Visitors can't buy drones or microphones to secretly listen in on their neighbors, but they can get a close look at classics from the world of espionage. Some items look like they are straight from a 1970s James Bond movie, including a regular-looking shoe with a detachable heel that has a built-in hollow hiding space.
The exhibit features a nod to the silver screen with a poster from the film 'Spy Today, Die Tomorrow'
Bright spotlights highlight the cliche image of the stereotypical undercover agent surrounded by beautiful women. A slightly modified film poster starring Lex Barker and Maria Perschy in the 1967 film "Spy Today, Die Tomorrow" shows the BND doesn't shy away from poking fun at itself.
A nod to more serious affairs
The secret service as such is far too serious and dangerous a subject to only be taken lightly, however. The BND exhibition, which covers a total area of over 400 square meters, is both professional and informative, including information found on rectangular pillars that give people an idea of the legal basis on which the secret service works and who controls it.
A suicide vest is tangible proof that BND officers sometimes risk their lives.

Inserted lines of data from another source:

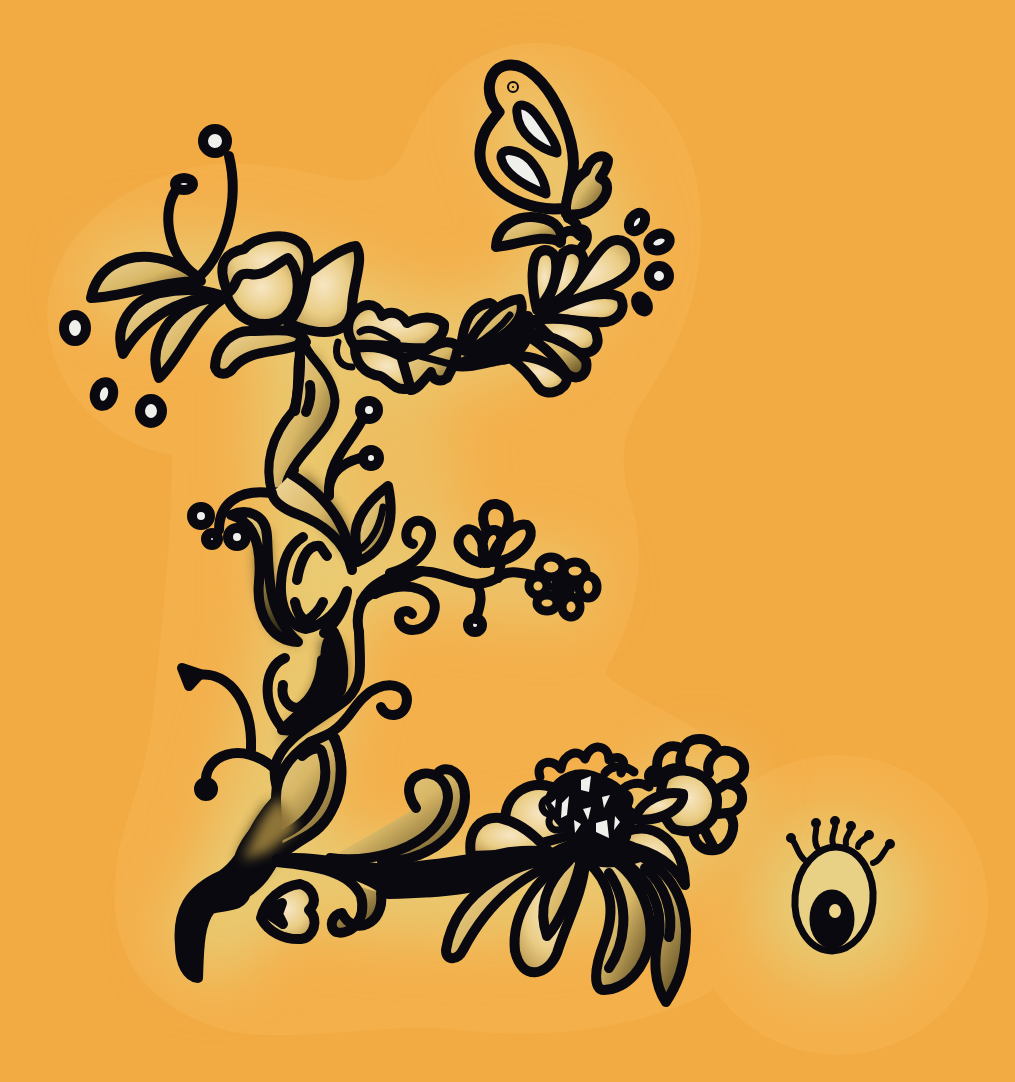
<!DOCTYPE html>
<html lang="en">
<head>
<meta charset="utf-8">
<title>Floral letter E</title>
<style>
:root{--ground:#f2aa43;--halo:#f4b04b;--glow:#e8cd79;--ink:#09090f;--cream:#f3dfae;--pearl:#efefeb;--leaf:#d9bb6c;--shade:#3a2f12}
html,body{margin:0;height:100%;overflow:hidden;background:var(--ground)}
svg{display:block;width:1015px;height:1082px}
.halo{fill:var(--halo)}
.glow path{fill:none;stroke:var(--glow);stroke-linecap:round;stroke-linejoin:round}
.ink{fill:none;stroke:var(--ink);stroke-width:10;stroke-linecap:round;stroke-linejoin:round}
.petal{fill:url(#petal)}
.leaf{fill:url(#leaf)}
.dark{fill:url(#dark)}
.solid{fill:var(--ink)}
.pearl{fill:var(--pearl)}
.thin{stroke-width:7}
.shade{fill:var(--shade);opacity:.75}
</style>
</head>
<body>
<svg viewBox="0 0 1015 1082" role="img" aria-label="Letter E formed by flowers, vines and a bird, followed by an eye as a full stop">
<defs>
<radialGradient id="petal" cx=".5" cy=".45" r=".65"><stop offset="0" stop-color="#f7e6c4"/><stop offset=".55" stop-color="#e9cc84"/><stop offset="1" stop-color="#b8934a"/></radialGradient>
<linearGradient id="leaf" x1="0" y1="0" x2="1" y2="1"><stop offset="0" stop-color="#f0d79c"/><stop offset=".5" stop-color="#d8b766"/><stop offset="1" stop-color="#4a3c18"/></linearGradient>
<linearGradient id="dark" x1="0" y1="0" x2="0" y2="1"><stop offset="0" stop-color="#e6cb7c"/><stop offset=".5" stop-color="#a88e48"/><stop offset="1" stop-color="#15120a"/></linearGradient>
<radialGradient id="eyeGlow"><stop offset="0" stop-color="#e8d383"/><stop offset=".35" stop-color="#e9c76e"/><stop offset=".75" stop-color="#f1b553"/><stop offset="1" stop-color="#f4b04b"/></radialGradient>
<filter id="soft" x="-30%" y="-30%" width="160%" height="160%"><feGaussianBlur stdDeviation="28"/></filter>
<filter id="smudge" x="-40%" y="-40%" width="180%" height="180%"><feGaussianBlur stdDeviation="6"/></filter>
</defs>

<rect width="1015" height="1082" fill="var(--ground)"/>
<g id="halo">
<path class="halo" d="M405 150C430 80 480 42 540 43C640 48 702 130 701 225C702 300 675 350 650 390C620 430 618 465 632 505C648 560 636 620 605 672C620 695 690 715 735 760C775 800 790 900 710 992C640 1030 540 1040 460 1030C380 1020 270 1050 210 1025C140 1000 110 950 115 880C118 820 148 790 155 690C165 600 172 520 172 455C90 440 40 370 48 300C60 220 150 165 230 163C300 165 330 182 360 180C385 178 395 170 405 150Z"/>
<circle class="halo" cx="838" cy="905" r="150"/>
<circle cx="836" cy="900" r="138" fill="url(#eyeGlow)"/>
</g>
<g id="glow" class="glow" filter="url(#soft)">
<path stroke-width="90" opacity=".75" d="M130 280C230 270 300 290 420 345C500 350 560 310 590 240L530 120"/>
<path stroke-width="100" opacity=".8" d="M310 330C290 480 330 580 300 690C270 800 270 860 215 930"/>
<path stroke-width="75" opacity=".7" d="M330 580C400 560 490 580 560 585"/>
<path stroke-width="100" opacity=".8" d="M270 870C400 890 500 900 620 870L700 800"/>
<path stroke-width="80" opacity=".5" d="M390 380L420 480L400 560"/>
</g>

<g id="bird" class="ink">
<path stroke-width="11" d="M499 112C483 95 487 66 510 65C545 63 581 140 572 176L566 208C530 214 478 190 480 152C481 133 490 123 499 112Z"/>
<path class="leaf" d="M566 206C568 186 577 177 586 171C590 157 603 152 608 160C608 168 603 173 600 178C610 182 609 193 600 203C590 213 578 216 566 214Z"/>
<path class="pearl" stroke-width="9" d="M517 113C515 101 528 103 538 117C548 131 558 145 557 153C540 149 518 134 517 113Z"/>
<path class="pearl" stroke-width="9" d="M501 158C500 146 520 150 530 160C540 171 546 185 546 194C530 188 505 176 501 158Z"/>
<circle class="solid" cx="513" cy="87" r="1"/>
</g>

<g id="upper-right-bloom" class="ink">
<path class="leaf" d="M496 247C497 225 518 214 540 218C556 221 563 230 561 242C541 233 520 245 496 247Z"/>
<path d="M568 218C575 221 578 225 577 230C588 226 590 240 582 247M560 243C560 230 573 227 580 236"/>
<path class="petal" d="M537 310C530 282 532 259 538 253C547 246 556 253 556 262C558 280 549 297 537 310Z"/>
<path class="petal" d="M540 310C556 294 557 266 563 253C573 244 587 252 583 267C580 285 562 301 540 310Z"/>
<path class="petal" d="M545 311C575 296 586 263 604 246C619 232 637 245 635 263C631 284 588 293 545 311Z"/>
<path class="petal" d="M540 317C570 301 600 288 620 297C628 310 617 324 597 322C575 321 560 318 540 317Z"/>
<path class="petal" d="M534 320C560 317 587 320 595 330C602 345 594 356 577 352C555 346 543 330 534 320Z"/>
<path class="leaf" d="M524 334C550 332 578 348 586 361C589 375 577 382 567 374C552 352 538 342 524 334Z"/>
<path class="petal" d="M510 358C525 352 555 363 567 378C567 391 546 398 538 387C530 375 523 367 510 358Z"/>
<path class="solid" d="M455 366C480 353 505 352 528 316C536 330 520 360 500 360C485 363 470 368 455 366Z"/>
<path class="leaf" d="M461 350C463 322 470 306 490 303C501 306 490 330 461 350Z"/>
<path class="leaf" d="M465 351C476 326 498 301 520 299C528 317 508 341 465 351Z"/>
<path class="thin" d="M472 347C489 337 502 326 510 315"/>
</g>

<g id="garland" class="ink">
<path class="petal" d="M354 345C342 328 350 312 363 306C374 302 380 310 382 316C392 309 402 314 407 323C420 316 435 315 444 324C445 336 436 340 427 348C404 350 387 343 354 345Z"/>
<path class="petal" d="M355 348C375 345 388 349 402 357L419 368C422 380 417 390 405 389C394 390 389 380 380 376C363 374 355 361 355 348Z"/>
<path class="leaf" d="M427 350C440 341 453 339 458 348C456 359 452 369 447 378C440 383 432 380 431 372C423 381 418 389 411 390L402 359C412 357 420 353 427 350Z"/>
<path class="thin" d="M360 332C370 325 382 333 397 342M338 342C333 357 341 367 352 367M420 356L450 364"/>
</g>

<g id="upper-left-bloom" class="ink">
<path class="leaf" d="M91 298C97 268 122 255 150 257C173 259 193 271 201 281C160 281 125 297 91 298Z"/>
<path class="leaf" d="M123 354C113 325 132 300 160 293C185 288 205 290 220 295C170 300 140 325 123 354Z"/>
<path class="leaf" d="M159 378C149 353 161 326 181 311C195 301 210 297 224 298C191 321 183 355 159 378Z"/>
<path d="M196 276C166 253 162 210 176 190M200 276C225 251 240 202 229 156"/>
<path class="petal" d="M226 288C217 263 225 253 244 249C255 237 284 231 299 242C311 250 311 270 302 290Z"/>
<path class="leaf" d="M215 367C216 343 234 330 252 331C277 331 298 326 306 342C280 355 252 347 234 367C228 376 217 376 215 367Z"/>
<path class="petal" d="M226 294C240 287 232 272 250 274C266 277 275 264 288 258C300 271 303 300 285 317C265 332 236 322 226 294Z"/>
<path class="petal" d="M288 323C301 310 304 289 307 274C322 263 340 248 356 246C365 259 352 285 352 309C349 335 323 338 288 323Z"/>
</g>

<g id="pearls" class="ink pearl">
<circle cx="215" cy="141" r="12"/><ellipse cx="184" cy="184" rx="9" ry="6"/>
<ellipse cx="75" cy="328" rx="11" ry="13"/><ellipse cx="104" cy="394" rx="9" ry="12" transform="rotate(15 104 394)"/><ellipse cx="151" cy="411" rx="11" ry="12"/>
<ellipse cx="637" cy="222" rx="7" ry="10" transform="rotate(35 637 222)"/><ellipse cx="659" cy="242" rx="11" ry="8" transform="rotate(-20 659 242)"/><circle cx="659" cy="276" r="10"/><ellipse cx="642" cy="304" rx="5" ry="8" transform="rotate(-30 642 304)"/>
<circle cx="369" cy="410" r="9"/><circle cx="371" cy="458" r="8"/>
<circle cx="201" cy="516" r="9"/><circle cx="212" cy="539" r="6"/><circle cx="237" cy="537" r="9"/>
<circle cx="475" cy="625" r="7"/>
</g>

<g id="stem-shading" class="shade" filter="url(#smudge)">
<path d="M300 470C325 490 350 520 356 560C340 545 315 525 300 470ZM256 545C255 600 265 640 300 644C277 610 270 580 268 530ZM320 640C344 630 355 670 338 700C325 720 295 735 280 740C300 705 325 690 320 640ZM268 800C250 830 225 860 245 890L285 850ZM310 350C330 380 335 400 322 430L310 400Z"/>
</g>
<g id="trunk" class="ink">
<path class="leaf" stroke-width="9" d="M304 342C307 358 333 371 335 401C334 430 301 449 290 474L286 490L272 493C264 465 271 436 293 411C302 389 293 363 304 342Z"/>
<path d="M299 343C302 367 298 390 295 411M310 385C312 397 309 405 306 412M286 488C287 479 290 474 294 470"/>
<path class="leaf" d="M291 474C317 490 350 518 352 570C346 540 320 522 297 514C283 509 273 501 272 493"/>
<path d="M329 496C327 460 352 441 363 418M329 488C331 471 343 463 360 458"/>
<path class="leaf" d="M357 549C350 524 365 503 388 486C396 523 386 551 357 562Z"/>
<path class="thin" d="M362 548C376 536 381 521 383 507"/>
<path d="M219 530C219 503 239 489 271 493"/>
<path class="dark" d="M231 515C247 508 266 514 267 536C269 572 266 613 298 642C270 641 256 613 259 582C262 548 255 522 231 515Z"/>
<path d="M303 537C288 546 282 562 281 584C280 604 287 626 306 629C327 624 340 608 347 591M297 580C300 562 307 544 320 546L327 556M295 602C297 613 302 619 306 621C314 616 320 609 323 602M324 633C337 622 345 607 347 592"/>
<path class="solid" d="M334 632C342 647 346 672 341 690C332 708 312 717 294 731L282 730C300 711 326 695 325 672C325 655 325 640 334 632Z"/>
<path d="M285 658C265 666 260 700 282 728M283 685C280 700 290 708 298 708C312 700 321 681 322 660"/>
<path d="M359 632C360 665 364 682 347 699C325 718 281 736 275 767C273 781 279 793 280 799"/>
<path class="leaf" d="M276 800C275 774 290 756 310 742L331 733C352 770 341 818 303 838L273 854L240 855C250 828 274 818 276 800Z"/>
<path d="M302 756C312 747 320 747 322 752C333 785 315 821 280 836M335 738C347 770 340 816 310 835C297 843 285 851 277 858"/>
<path d="M310 742C345 732 350 709 364 697C380 680 407 682 407 700C406 718 386 719 381 707"/>
<path d="M189 677C226 665 253 700 251 750M206 784C203 755 242 740 274 768"/>
<path class="solid" d="M182 668L200 674L189 686Z"/><circle class="solid" cx="206" cy="789" r="7"/>
<path class="solid" d="M276 800C248 830 249 855 222 875C188 890 177 912 180 945C180 963 187 977 198 978C199 950 199 923 211 909C229 905 242 907 246 893C266 880 270 866 278 855Z"/>
<path fill="#8f7437" stroke="none" filter="url(#smudge)" d="M280 797C255 822 255 840 242 860L268 852L297 828Z"/>
</g>

<g id="middle-branch" class="ink">
<path d="M359 632C352 600 375 580 405 573C447 564 466 595 495 579C508 568 522 573 536 576"/>
<path class="solid" d="M361 602C371 582 396 571 422 571C404 581 377 586 361 602Z"/>
<path d="M390 573C427 563 443 528 421 521C406 518 401 542 413 544"/>
<path d="M375 594C409 577 440 592 434 612C429 635 398 635 399 617C400 611 408 609 412 614"/>
<path d="M477 585C484 597 479 608 476 619M501 562L498 578"/>
<path d="M481 563C462 558 453 543 462 533C472 522 486 537 484 563M485 563C479 544 484 529 495 530C506 532 502 551 488 563M490 562C497 540 515 521 527 525C540 535 518 563 490 562M486 529C479 514 486 503 496 504C510 506 512 520 504 534"/>
<g id="berry-rosette" stroke-width="9"><ellipse cx="551" cy="567" rx="12" ry="10"/><ellipse cx="575" cy="571" rx="11" ry="9"/><ellipse cx="588" cy="587" rx="9" ry="11"/><ellipse cx="571" cy="607" rx="9" ry="10"/><ellipse cx="547" cy="603" rx="10" ry="8"/><ellipse cx="538" cy="586" rx="9" ry="9"/><circle class="solid" cx="563" cy="587" r="8"/></g>
</g>

<g id="lower-branch" class="ink">
<path class="solid" d="M277 859C312 855 342 864 382 869C433 867 473 857 531 850L523 872C488 888 448 893 388 894C366 872 320 866 277 859Z"/>
<path class="leaf" d="M330 858C382 865 444 841 448 798C448 777 428 767 414 778C405 787 410 800 416 808M382 863C435 859 464 830 465 797C465 771 445 764 438 773"/>
<path class="leaf" d="M277 862C318 866 350 872 361 896C367 920 350 936 336 932C328 927 332 914 342 913C353 937 385 925 381 893"/>
<path class="petal" d="M261 918C265 900 282 886 300 884C314 888 318 902 309 910C320 920 313 938 301 939C284 940 268 932 261 918Z"/>
<path class="solid" d="M264 911L282 903L278 914L283 924Z"/>
</g>

<g id="daisy" class="ink">
<path class="petal" d="M505 822C505 792 530 780 552 787L575 834L523 848Z"/>
<path class="petal" d="M471 856C467 831 480 816 500 818C522 823 538 838 550 853Z"/>
<path class="solid" d="M475 863C502 848 542 848 567 856L510 873L478 885Z"/>
<path class="petal" d="M625 832C654 820 684 842 685 885C672 861 650 849 620 845Z"/>
<path class="leaf" d="M575 857C520 857 456 888 446 950C446 962 458 960 463 950C484 910 517 872 575 857Z"/>
<path class="petal" d="M570 860C536 876 511 915 515 951C522 982 548 976 557 953C567 921 583 893 585 862Z"/>
<path class="leaf" d="M569 861C545 884 538 910 547 936C558 925 574 890 580 864"/>
<path class="leaf" d="M588 862C610 883 617 908 604 943C594 969 593 990 604 990C628 989 645 967 650 941C654 905 631 863 600 855Z"/>
<path d="M609 873C632 906 624 946 609 968"/>
<path class="leaf" d="M608 851C650 848 684 883 686 930C686 966 677 985 666 1002C654 985 653 959 659 935C663 900 645 872 608 851Z"/>
<path d="M645 868C665 885 674 912 669 937"/>
<path class="solid" d="M553 853C585 834 626 838 645 855C630 862 602 866 585 858Z"/>
</g>

<g id="side-flower" class="ink">
<path d="M658 773C653 751 670 740 684 750C685 735 715 735 718 752C731 747 749 758 743 774C736 784 725 784 725 784C749 784 746 812 727 813C741 822 729 850 715 850C704 852 695 844 694 836M662 774C674 764 687 768 688 775M688 775C677 767 680 755 684 750M709 773C706 764 711 756 718 752M718 789L726 784M717 814L727 813M705 831L715 850"/>
<path class="petal" d="M665 777C685 762 714 776 717 799C718 822 699 837 674 829C662 820 657 793 665 777Z"/>
<path class="petal" d="M635 819C641 800 665 790 683 794C685 807 661 823 635 819Z"/>
<circle class="solid" cx="655" cy="776" r="6"/>
</g>

<g id="daisy-heart" class="ink thin">
<path class="solid" d="M548 800C555 775 580 765 605 780C633 789 635 824 619 838C592 847 558 834 548 800Z"/>
<path stroke-width="9" d="M540 777C535 762 551 757 561 769C563 753 579 748 585 759C590 742 609 744 609 760C621 753 628 762 621 773M605 773C613 763 628 767 634 772M618 796C624 783 639 780 649 787"/>
<g fill="none" stroke-width="7"><circle cx="550" cy="806" r="8"/><circle cx="557" cy="822" r="8"/><circle cx="573" cy="830" r="8"/><circle cx="619" cy="834" r="9"/><circle cx="626" cy="817" r="8"/><circle cx="622" cy="800" r="8"/></g>
<g class="pearl" stroke="none"><path d="M581 780L591 776L589 792L581 790ZM562 803L569 796L567 815L561 818ZM583 809L591 807L588 820ZM602 797L610 795L604 808ZM596 823L607 820L609 838L596 832ZM574 820L581 824L575 833ZM615 816L620 822L614 830ZM551 803L556 799L555 808Z"/></g>
</g>

<g id="eye" class="ink thin">
<ellipse cx="834" cy="899" rx="39" ry="52" transform="rotate(5 834 899)" fill="#e8d184"/>
<ellipse class="solid" cx="832" cy="919" rx="19" ry="26"/>
<ellipse cx="835" cy="911" rx="6" ry="7" fill="#ecd58a" stroke="none"/>
<path stroke-width="6" d="M806 861C797 855 798 846 791 838M817 847C812 838 818 831 816 823M833 844C830 835 837 830 835 821M846 844C844 836 852 833 851 826M858 847C858 840 867 840 869 834M873 863C881 861 884 850 889 845"/>
<path stroke-width="10" d="M791 838h0M816 823h0M835 821h0M851 826h0M869 835h0M890 844h0"/>
</g>
</svg>
</body>
</html>
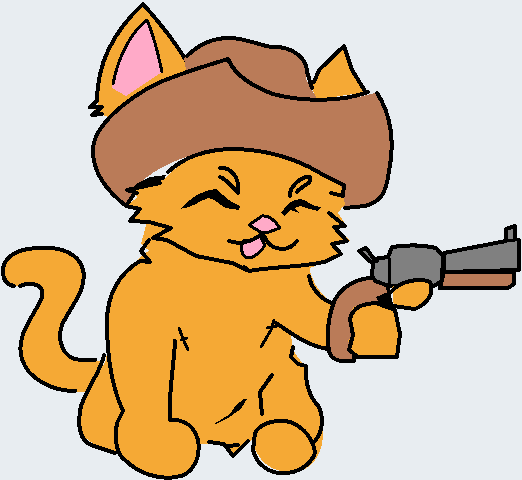
<!DOCTYPE html>
<html lang="en">
<head>
<meta charset="utf-8">
<title>Cowboy cat</title>
<style>
:root{--sky:#e8edf1;--fur:#f5a935;--leather:#ba7b58;--pink:#ffaac8;--steel:#808080;--ink:#000}
html,body{margin:0;height:100%;overflow:hidden;background:var(--sky)}
svg{display:block;width:522px;height:480px;background:var(--sky);shape-rendering:crispEdges}
.fur{fill:var(--fur)}
.leather{fill:var(--leather)}
.pink{fill:var(--pink)}
.steel{fill:var(--steel)}
.solid{fill:var(--ink)}
.line{fill:none}
.ink{stroke:var(--ink);stroke-width:4;stroke-linecap:round;stroke-linejoin:round}
.fine{stroke-width:3}
</style>
</head>
<body>
<svg viewBox="0 0 522 480" role="img" aria-label="A smiling orange cat in a brown cowboy hat holding a revolver">
  <g id="tail">
    <path class="fur" d="M3 276C0 262 12 251 28 249C54 244 78 250 83 270C88 289 69 309 62 325C57 340 62 358 80 360L104 361L90 392C60 393 28 381 22 359C14 334 38 311 42 297C45 287 36 283 26 286C14 287 5 285 3 276Z"/>
    <path class="line ink" d="M14 286C6 285 3 280 3 271C3 258 15 251 28 249C54 245 78 250 83 270C88 289 69 309 62 325C57 340 62 358 80 360L95 360M20 286C32 281 45 285 42 297C38 311 14 334 22 359C28 379 52 391 75 391"/>
  </g>

  <g id="body">
    <path class="fur" d="M150 250C124 268 108 290 107 325C108 340 108 350 106 360C98 376 82 396 79 418C78 438 93 447 116 451C122 462 136 474 160 477C184 480 198 468 200 444L222 444L232 457L252 440C258 466 278 474 296 472C320 468 327 440 321 416C318 402 308 396 307 376L304 366L293 350L291 335L328 352L331 302C318 292 309 278 309 262L250 240Z"/>
    <path class="line ink" d="M150 262L140 261C118 274 107 296 107 322C107 350 111 385 123 411L117 423C114 440 117 455 125 460C139 474 160 480 176 477C193 475 201 458 198 440C194 426 184 419 170 420C168 396 174 366 175 341"/>
    <path class="line ink" d="M104 355C101 373 82 394 80 411C77 431 82 444 97 447L115 453"/>
    <path class="line ink" d="M209 442L224 444L233 456L248 441M228 446L238 445"/>
    <path class="line ink" d="M293 347L291 357L298 364L306 366C305 387 311 398 319 407C324 420 322 432 315 441"/>
    <path class="line ink" d="M255 433C261 422 278 419 290 422C304 427 314 440 315 453C310 466 297 473 284 473C268 474 256 463 253 450Z"/>
    <path class="line ink" d="M272 375L260 392L262 414"/>
    <path class="solid" d="M214 424L230 414L236 405L244 399L247 399L241 409L228 418L216 424Z"/>
    <path class="line ink fine" d="M179 328L184 341L188 350M181 340L187 338M261 347L271 330L274 320M267 328L277 326"/>
    <path class="line ink" d="M276 323C291 333 307 346 328 349M309 276C311 288 320 299 332 303"/>
  </g>

  <g id="ears">
    <path class="fur" d="M93 112L98 104C97 66 112 32 143 4C160 23 176 42 190 67L112 118Z"/>
    <path class="pink" d="M112 88C116 62 128 33 148 19C154 34 158 53 162 72L126 96Z"/>
    <path class="line ink fine" d="M113 84C118 58 130 33 147 20C154 36 158 53 162 72"/>
    <path class="line ink" d="M102 114L92 115L102 107L90 107L97 101C97 62 115 30 143 4C160 23 174 40 187 62"/>
    <path class="fur" d="M313 84L320 67L345 46L353 69L366 92L314 100Z"/>
    <path class="line ink" d="M314 82L319 70L344 46L352 70L365 91"/>
  </g>

  <g id="hat">
    <path class="leather" d="M184 58C198 43 214 38 231 38C247 38 263 46 272 47C292 46 307 58 306 79L317 99L230 104L186 70Z"/>
    <path class="line ink" d="M187 56C200 43 214 38 229 38C246 38 261 46 272 47C292 46 307 58 307 72L312 88"/>
    <path class="leather" d="M127 206C106 190 92 170 94 144C101 110 142 86 190 72C208 65 218 60 229 60C236 74 258 93 293 100C325 101 351 101 378 92C394 118 397 160 384 194C374 205 360 207 343 208L340 184C310 165 270 149 235 148C200 148 155 165 136 187Z"/>
    <path class="line ink" d="M126 206C106 190 92 172 93 148C95 125 126 99 158 83C184 72 212 64 228 59C233 71 246 84 273 94C303 102 342 102 368 92M377 93C391 114 395 143 389 171C386 195 380 202 365 206L345 208"/>
  </g>

  <g id="head">
    <path class="fur" d="M165 178L128 188L138 197L126 206L139 210L129 222L147 222L141 244L160 260L310 268L342 255L334 246L350 241L337 228L344 222L338 213L345 204L341 186C315 165 272 149 235 148C208 148 182 160 165 178Z"/>
    <path class="line ink" d="M168 172C184 157 208 149 235 149C270 150 300 160 325 176L344 185L343 196L331 193M329 213L345 226L334 227L347 241L332 244L341 254L327 261C309 267 278 266 249 271L244 267"/>
    <path class="line ink" d="M163 178L150 180L137 186M160 183L127 190L137 193M134 194L126 206L140 209L130 221L149 222L171 228L153 238L167 240L196 256L232 263L247 270M149 240L141 251L150 262"/>
    <path class="solid" d="M136 184L150 177L166 175L158 184L137 189Z"/>
  </g>

  <g id="face">
    <path class="line ink" d="M220 168C230 167 240 176 238 193C231 186 228 180 220 177M290 196C289 188 300 176 310 177C313 184 302 185 297 192"/>
    <path class="solid" d="M180 209C190 198 202 190 216 189C222 193 228 202 240 206L239 210L226 208C219 205 216 199 208 198C199 201 192 208 180 209Z"/>
    <path class="solid" d="M281 213C287 205 291 199 301 199C308 201 313 207 321 207L318 211C311 210 305 207 300 206L294 208L299 213L291 210L284 216Z"/>
    <path class="pink ink fine" d="M249 225L262 216C270 215 276 222 280 228L269 232L262 233Z"/>
    <path class="pink ink fine" d="M243 241C250 241 256 239 260 236L265 245C262 251 255 257 249 258C242 258 240 249 243 241Z"/>
    <path class="line ink" d="M229 241L238 243C249 242 257 239 262 233L267 241C273 250 288 253 297 241"/>
  </g>

  <g id="revolver">
    <path class="leather ink" d="M388 286L373 278C354 278 336 290 332 308C327 324 326 346 331 356C336 362 346 362 354 361L354 322L374 303L390 302Z"/>
    <path class="leather ink" d="M444 272H514V284L508 288H440Z"/>
    <path class="steel ink" d="M444 253L506 241V229L515 226L515 239L519 240L519 270L444 272Z"/>
    <path class="line ink fine" d="M506 241L515 240"/>
    <path class="steel ink" d="M373 264L359 251L366 248L374 259L388 257L392 247C406 245 424 245 436 248L443 256L442 281L434 286L389 286L375 281L372 275Z"/>
    <path class="line ink fine" d="M389 258V284M370 262L378 261"/>
    <path class="solid" d="M376 297L388 292L396 309L382 307Z"/>
  </g>

  <g id="paw">
    <path class="fur" d="M353 307C366 301 384 307 394 309L400 334L396 357L354 357L348 341C356 334 349 320 353 307Z"/>
    <path class="line ink" d="M358 357H397L400 334L395 310L376 303C362 304 353 307 350 319L353 335L349 350L358 357"/>
    <path class="fur" d="M392 287C405 279 424 278 431 284C435 295 427 307 413 309L394 308Z"/>
    <path class="line ink" d="M391 292C401 280 420 278 430 282C435 293 427 304 415 309L393 306"/>
  </g>
</svg>
</body>
</html>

Exhibits also include portable surface-to-air missile systems used in war zones, known as MANPADS. A child-sized life jacket suitable for the high seas is a reminder of what happens every day on the refugee route in the Mediterranean.
Anyone who wants to take a closer look at the €2.5 million ($2.8 million) BND exhibition in Berlin should plan ahead. For security reasons, it is only open to registered groups. In the long run, the agency plans to change its opening policy so people can simply drop by when they wish, just like they do at the nearby Natural History Museum.